Mark Fabionar, Director of The HUB followed the panel by encouraging all students and attendants to actively participate in the conversationby forming into small groups to respond to the panelists' statements, consider what is needed to create a just, vital and healthy community, and how students and others from SSU can be part of the change that is needed to bring healing and justice to our region and the people who live here.
After the groups concluded their conversations, the participants re-gathered as a whole to contribute their own perspectives. There were a diverse range of viewpoints from students, faculty, residents of Santa Rosa and community members. The most frequently asked question from participants was "What is our goal?" Participants deliberated ways on forming a mutual achievable goal. They also discussed what strategies and tactics can be organized to achieve those goals.
Students and faculty of Sonoma State advocated various ways to make small impacts on campus. Students were encouraged to explore and engage with the neighborhoods in which they reside. Some other suggestions included an increased involvement with on-campus affairs as a technique to directly impact others in the campus community. Simply by participating in campus dialogues like the ones hosted by the Hutchins Dialogue Center at SSU can help students become more aware of social justice issues both locally and more universal issues.The level of active participation from the event seemed to provide hope for social justice in our community. Not only are community activists speaking, but students are raising their voices and concerns as well. Involvement and participation from SSU students in the discussion panel exemplified the curiosity the younger generation maintains and the direct impact their presence holds.

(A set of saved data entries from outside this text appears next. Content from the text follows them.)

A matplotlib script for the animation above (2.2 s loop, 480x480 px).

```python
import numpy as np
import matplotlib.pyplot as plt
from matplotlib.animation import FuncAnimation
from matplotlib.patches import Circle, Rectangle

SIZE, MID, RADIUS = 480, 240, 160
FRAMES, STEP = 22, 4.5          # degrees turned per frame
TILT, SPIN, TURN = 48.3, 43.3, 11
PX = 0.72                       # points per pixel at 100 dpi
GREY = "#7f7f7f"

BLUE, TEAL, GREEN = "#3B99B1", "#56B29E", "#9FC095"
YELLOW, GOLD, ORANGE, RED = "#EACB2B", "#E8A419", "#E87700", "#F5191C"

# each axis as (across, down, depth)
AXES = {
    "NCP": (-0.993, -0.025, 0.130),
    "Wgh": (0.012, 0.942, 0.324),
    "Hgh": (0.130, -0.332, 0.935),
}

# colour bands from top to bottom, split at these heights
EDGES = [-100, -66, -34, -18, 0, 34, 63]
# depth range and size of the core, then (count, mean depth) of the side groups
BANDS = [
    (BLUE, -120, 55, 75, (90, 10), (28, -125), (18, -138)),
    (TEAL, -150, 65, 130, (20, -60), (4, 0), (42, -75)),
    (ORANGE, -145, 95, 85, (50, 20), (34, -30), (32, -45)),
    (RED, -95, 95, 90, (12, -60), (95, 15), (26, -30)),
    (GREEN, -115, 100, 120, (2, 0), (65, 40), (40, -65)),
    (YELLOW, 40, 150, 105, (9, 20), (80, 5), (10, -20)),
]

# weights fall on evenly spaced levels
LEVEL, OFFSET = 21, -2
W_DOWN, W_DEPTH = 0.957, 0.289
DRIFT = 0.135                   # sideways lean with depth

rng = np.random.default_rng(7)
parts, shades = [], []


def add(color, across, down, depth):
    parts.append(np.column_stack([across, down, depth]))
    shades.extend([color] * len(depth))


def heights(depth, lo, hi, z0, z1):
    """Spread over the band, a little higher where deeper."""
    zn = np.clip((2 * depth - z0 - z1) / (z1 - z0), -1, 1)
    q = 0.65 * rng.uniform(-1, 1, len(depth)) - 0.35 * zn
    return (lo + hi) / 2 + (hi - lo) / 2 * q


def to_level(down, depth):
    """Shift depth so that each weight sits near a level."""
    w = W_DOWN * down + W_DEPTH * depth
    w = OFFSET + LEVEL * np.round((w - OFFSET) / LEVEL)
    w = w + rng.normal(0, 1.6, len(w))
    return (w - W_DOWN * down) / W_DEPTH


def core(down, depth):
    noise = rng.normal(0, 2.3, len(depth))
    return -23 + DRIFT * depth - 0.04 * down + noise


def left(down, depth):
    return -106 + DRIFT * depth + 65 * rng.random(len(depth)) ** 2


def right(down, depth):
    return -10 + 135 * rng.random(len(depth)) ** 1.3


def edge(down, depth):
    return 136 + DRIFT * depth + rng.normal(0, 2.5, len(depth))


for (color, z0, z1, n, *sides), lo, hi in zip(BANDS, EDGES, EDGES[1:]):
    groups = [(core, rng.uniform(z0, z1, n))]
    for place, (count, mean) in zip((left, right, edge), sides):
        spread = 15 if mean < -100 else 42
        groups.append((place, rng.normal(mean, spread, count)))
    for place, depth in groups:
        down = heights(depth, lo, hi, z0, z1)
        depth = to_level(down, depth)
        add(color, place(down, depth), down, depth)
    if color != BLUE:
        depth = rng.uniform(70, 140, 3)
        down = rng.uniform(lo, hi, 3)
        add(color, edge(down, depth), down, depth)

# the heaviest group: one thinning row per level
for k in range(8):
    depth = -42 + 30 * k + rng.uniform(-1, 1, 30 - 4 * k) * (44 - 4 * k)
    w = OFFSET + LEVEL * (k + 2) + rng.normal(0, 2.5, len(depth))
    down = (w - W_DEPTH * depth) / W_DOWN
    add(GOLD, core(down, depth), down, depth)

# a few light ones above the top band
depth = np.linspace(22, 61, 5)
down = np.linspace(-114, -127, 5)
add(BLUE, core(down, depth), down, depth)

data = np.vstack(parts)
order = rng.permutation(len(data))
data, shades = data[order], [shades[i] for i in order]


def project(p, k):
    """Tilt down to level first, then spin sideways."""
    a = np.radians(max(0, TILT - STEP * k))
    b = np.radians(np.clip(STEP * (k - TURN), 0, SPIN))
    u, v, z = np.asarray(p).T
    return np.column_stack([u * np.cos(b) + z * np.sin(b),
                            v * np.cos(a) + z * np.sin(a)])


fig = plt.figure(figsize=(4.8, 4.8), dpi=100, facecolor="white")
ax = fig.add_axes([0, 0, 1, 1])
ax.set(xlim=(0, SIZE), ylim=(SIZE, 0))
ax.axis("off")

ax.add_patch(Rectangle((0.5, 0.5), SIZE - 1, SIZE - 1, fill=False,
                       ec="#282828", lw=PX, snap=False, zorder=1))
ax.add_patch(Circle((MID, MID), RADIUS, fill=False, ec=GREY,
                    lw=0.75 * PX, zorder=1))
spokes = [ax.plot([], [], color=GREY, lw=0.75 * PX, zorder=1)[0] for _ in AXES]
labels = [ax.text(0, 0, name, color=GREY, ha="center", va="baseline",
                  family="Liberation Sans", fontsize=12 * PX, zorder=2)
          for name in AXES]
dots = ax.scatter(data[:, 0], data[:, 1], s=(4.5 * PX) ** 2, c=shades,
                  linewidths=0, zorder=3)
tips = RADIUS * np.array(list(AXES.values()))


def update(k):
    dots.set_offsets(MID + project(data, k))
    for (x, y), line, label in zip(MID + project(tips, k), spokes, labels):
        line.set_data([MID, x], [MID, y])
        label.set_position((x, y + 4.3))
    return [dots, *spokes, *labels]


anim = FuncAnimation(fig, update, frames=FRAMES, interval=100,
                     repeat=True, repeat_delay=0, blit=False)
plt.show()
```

No matter what stance they take, students seem willing to talk seriously about these issues and wrestle with important decisions about how they individually, and the University as a larger entity, can help can do what is needed to made sure social justice is always part of the conversation.